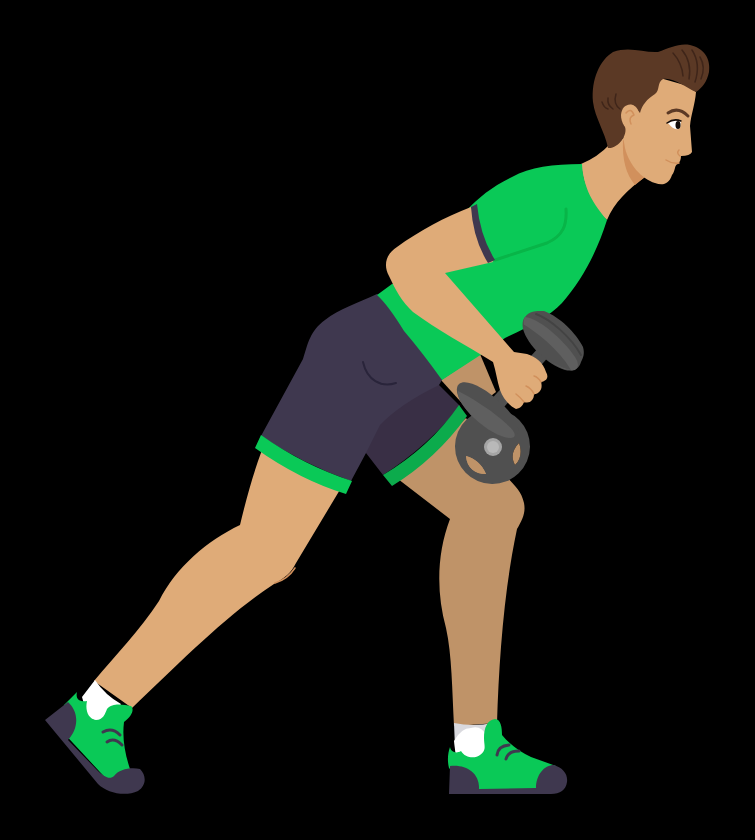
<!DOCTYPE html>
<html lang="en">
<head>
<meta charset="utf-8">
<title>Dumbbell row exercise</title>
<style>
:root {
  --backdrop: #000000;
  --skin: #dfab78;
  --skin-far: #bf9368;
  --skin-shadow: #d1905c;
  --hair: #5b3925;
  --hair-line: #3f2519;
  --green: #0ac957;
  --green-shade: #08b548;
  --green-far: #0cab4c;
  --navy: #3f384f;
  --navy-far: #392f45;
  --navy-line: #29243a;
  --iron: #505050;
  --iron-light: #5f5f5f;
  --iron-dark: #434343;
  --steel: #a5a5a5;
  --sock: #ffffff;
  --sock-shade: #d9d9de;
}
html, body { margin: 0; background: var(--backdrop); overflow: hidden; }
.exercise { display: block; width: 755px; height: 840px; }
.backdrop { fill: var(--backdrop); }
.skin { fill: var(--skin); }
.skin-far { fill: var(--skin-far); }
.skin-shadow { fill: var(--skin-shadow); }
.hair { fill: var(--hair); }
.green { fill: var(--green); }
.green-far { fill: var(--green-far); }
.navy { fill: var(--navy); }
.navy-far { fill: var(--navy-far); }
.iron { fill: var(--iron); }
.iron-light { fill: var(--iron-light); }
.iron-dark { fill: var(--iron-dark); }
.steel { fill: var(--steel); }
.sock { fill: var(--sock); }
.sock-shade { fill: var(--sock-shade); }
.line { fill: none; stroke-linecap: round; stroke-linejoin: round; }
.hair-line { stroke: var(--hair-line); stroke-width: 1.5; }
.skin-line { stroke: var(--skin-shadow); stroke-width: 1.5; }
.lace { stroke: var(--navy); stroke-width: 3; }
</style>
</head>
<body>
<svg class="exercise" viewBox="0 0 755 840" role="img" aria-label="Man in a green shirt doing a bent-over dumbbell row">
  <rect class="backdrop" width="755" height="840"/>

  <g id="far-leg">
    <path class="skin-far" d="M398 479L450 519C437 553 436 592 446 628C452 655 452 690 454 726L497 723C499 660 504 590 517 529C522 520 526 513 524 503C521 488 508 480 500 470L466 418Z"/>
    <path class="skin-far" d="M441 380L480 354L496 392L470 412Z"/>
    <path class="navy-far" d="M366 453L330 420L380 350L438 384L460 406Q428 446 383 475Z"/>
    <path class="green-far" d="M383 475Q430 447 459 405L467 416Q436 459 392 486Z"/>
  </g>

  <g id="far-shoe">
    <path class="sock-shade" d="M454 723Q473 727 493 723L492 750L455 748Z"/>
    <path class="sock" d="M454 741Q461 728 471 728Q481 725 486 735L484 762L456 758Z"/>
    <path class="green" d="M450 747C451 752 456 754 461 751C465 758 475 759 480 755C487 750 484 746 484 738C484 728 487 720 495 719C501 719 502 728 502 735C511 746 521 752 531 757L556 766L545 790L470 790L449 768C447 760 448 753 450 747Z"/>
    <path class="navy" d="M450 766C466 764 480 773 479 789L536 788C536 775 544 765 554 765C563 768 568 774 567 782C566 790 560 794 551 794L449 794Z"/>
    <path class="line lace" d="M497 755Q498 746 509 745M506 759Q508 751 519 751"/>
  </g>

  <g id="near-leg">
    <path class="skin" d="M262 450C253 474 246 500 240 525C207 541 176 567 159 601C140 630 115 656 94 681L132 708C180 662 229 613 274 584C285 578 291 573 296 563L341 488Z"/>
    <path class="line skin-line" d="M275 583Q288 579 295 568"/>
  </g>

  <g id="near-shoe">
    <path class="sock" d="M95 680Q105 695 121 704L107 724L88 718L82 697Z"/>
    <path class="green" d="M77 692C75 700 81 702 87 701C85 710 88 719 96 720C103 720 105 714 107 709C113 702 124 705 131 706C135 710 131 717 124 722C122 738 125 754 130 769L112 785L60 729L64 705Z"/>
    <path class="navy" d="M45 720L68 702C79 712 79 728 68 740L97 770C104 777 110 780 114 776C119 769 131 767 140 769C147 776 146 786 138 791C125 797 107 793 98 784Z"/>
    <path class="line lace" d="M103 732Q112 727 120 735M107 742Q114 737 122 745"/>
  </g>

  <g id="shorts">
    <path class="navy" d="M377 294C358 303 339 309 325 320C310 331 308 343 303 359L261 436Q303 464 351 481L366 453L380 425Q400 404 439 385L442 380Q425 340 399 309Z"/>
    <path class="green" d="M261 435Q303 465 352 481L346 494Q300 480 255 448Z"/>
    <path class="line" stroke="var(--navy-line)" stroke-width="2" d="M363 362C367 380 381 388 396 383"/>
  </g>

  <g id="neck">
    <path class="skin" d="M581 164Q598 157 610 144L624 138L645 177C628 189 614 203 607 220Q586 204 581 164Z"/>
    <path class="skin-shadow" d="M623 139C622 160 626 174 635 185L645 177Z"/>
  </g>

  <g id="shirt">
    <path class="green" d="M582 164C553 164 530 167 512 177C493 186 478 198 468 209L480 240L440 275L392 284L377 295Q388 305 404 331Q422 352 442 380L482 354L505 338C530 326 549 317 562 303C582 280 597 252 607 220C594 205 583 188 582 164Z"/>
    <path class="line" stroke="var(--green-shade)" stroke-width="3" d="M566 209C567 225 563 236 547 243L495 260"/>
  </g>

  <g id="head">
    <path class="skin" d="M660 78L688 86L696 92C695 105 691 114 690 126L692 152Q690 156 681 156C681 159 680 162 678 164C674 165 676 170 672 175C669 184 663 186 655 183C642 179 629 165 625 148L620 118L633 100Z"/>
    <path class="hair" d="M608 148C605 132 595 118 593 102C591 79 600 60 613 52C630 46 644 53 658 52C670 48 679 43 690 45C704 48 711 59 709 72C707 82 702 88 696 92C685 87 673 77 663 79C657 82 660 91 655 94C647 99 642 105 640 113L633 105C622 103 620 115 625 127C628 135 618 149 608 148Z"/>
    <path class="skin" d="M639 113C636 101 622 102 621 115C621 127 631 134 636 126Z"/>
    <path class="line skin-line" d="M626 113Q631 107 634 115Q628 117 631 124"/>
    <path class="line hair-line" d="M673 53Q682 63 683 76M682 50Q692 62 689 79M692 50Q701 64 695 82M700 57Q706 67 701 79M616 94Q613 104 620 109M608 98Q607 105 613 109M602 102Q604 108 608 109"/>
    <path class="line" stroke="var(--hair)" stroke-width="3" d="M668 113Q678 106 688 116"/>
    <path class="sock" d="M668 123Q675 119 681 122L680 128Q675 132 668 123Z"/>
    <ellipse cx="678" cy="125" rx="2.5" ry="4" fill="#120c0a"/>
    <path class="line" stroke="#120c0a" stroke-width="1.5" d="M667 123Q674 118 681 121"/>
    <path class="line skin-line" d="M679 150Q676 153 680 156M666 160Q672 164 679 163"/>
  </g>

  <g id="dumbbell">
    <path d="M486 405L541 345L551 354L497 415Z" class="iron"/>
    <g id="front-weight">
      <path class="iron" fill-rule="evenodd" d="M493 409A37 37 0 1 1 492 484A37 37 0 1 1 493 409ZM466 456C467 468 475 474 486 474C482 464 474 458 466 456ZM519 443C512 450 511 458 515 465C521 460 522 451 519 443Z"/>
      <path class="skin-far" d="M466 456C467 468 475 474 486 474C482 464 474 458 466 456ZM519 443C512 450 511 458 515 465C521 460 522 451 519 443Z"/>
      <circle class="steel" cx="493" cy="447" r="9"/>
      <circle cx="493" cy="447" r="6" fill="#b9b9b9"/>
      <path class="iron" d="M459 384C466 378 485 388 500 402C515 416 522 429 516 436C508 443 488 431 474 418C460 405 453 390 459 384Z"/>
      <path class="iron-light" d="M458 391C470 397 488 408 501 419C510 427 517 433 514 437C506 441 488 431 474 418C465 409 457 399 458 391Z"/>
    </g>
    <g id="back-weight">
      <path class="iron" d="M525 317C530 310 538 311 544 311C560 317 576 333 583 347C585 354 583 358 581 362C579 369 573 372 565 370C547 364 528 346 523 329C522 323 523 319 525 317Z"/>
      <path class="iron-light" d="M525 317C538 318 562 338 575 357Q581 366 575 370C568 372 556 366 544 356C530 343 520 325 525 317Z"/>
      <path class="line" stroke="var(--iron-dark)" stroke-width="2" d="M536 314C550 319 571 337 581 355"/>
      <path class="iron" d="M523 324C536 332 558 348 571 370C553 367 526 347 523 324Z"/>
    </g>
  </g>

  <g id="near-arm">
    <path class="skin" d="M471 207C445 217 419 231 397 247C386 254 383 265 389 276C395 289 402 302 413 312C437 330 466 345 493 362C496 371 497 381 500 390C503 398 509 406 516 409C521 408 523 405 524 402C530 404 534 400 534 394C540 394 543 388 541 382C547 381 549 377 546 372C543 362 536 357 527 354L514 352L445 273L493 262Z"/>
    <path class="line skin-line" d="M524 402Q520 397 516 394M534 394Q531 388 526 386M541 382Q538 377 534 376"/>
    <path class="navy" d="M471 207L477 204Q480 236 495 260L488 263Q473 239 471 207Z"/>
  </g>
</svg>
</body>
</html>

|---|

## THE TASK
Return, with no change at all, every line in the entries above from the line containing "123Q674 118 681" through the line containing "207C445 217 419".

## EXERCISE SOLUTION
    <path class="line" stroke="#120c0a" stroke-width="1.5" d="M667 123Q674 118 681 121"/>
    <path class="line skin-line" d="M679 150Q676 153 680 156M666 160Q672 164 679 163"/>
  </g>

  <g id="dumbbell">
    <path d="M486 405L541 345L551 354L497 415Z" class="iron"/>
    <g id="front-weight">
      <path class="iron" fill-rule="evenodd" d="M493 409A37 37 0 1 1 492 484A37 37 0 1 1 493 409ZM466 456C467 468 475 474 486 474C482 464 474 458 466 456ZM519 443C512 450 511 458 515 465C521 460 522 451 519 443Z"/>
      <path class="skin-far" d="M466 456C467 468 475 474 486 474C482 464 474 458 466 456ZM519 443C512 450 511 458 515 465C521 460 522 451 519 443Z"/>
      <circle class="steel" cx="493" cy="447" r="9"/>
      <circle cx="493" cy="447" r="6" fill="#b9b9b9"/>
      <path class="iron" d="M459 384C466 378 485 388 500 402C515 416 522 429 516 436C508 443 488 431 474 418C460 405 453 390 459 384Z"/>
      <path class="iron-light" d="M458 391C470 397 488 408 501 419C510 427 517 433 514 437C506 441 488 431 474 418C465 409 457 399 458 391Z"/>
    </g>
    <g id="back-weight">
      <path class="iron" d="M525 317C530 310 538 311 544 311C560 317 576 333 583 347C585 354 583 358 581 362C579 369 573 372 565 370C547 364 528 346 523 329C522 323 523 319 525 317Z"/>
      <path class="iron-light" d="M525 317C538 318 562 338 575 357Q581 366 575 370C568 372 556 366 544 356C530 343 520 325 525 317Z"/>
      <path class="line" stroke="var(--iron-dark)" stroke-width="2" d="M536 314C550 319 571 337 581 355"/>
      <path class="iron" d="M523 324C536 332 558 348 571 370C553 367 526 347 523 324Z"/>
    </g>
  </g>

  <g id="near-arm">
    <path class="skin" d="M471 207C445 217 419 231 397 247C386 254 383 265 389 276C395 289 402 302 413 312C437 330 466 345 493 362C496 371 497 381 500 390C503 398 509 406 516 409C521 408 523 405 524 402C530 404 534 400 534 394C540 394 543 388 541 382C547 381 549 377 546 372C543 362 536 357 527 354L514 352L445 273L493 262Z"/>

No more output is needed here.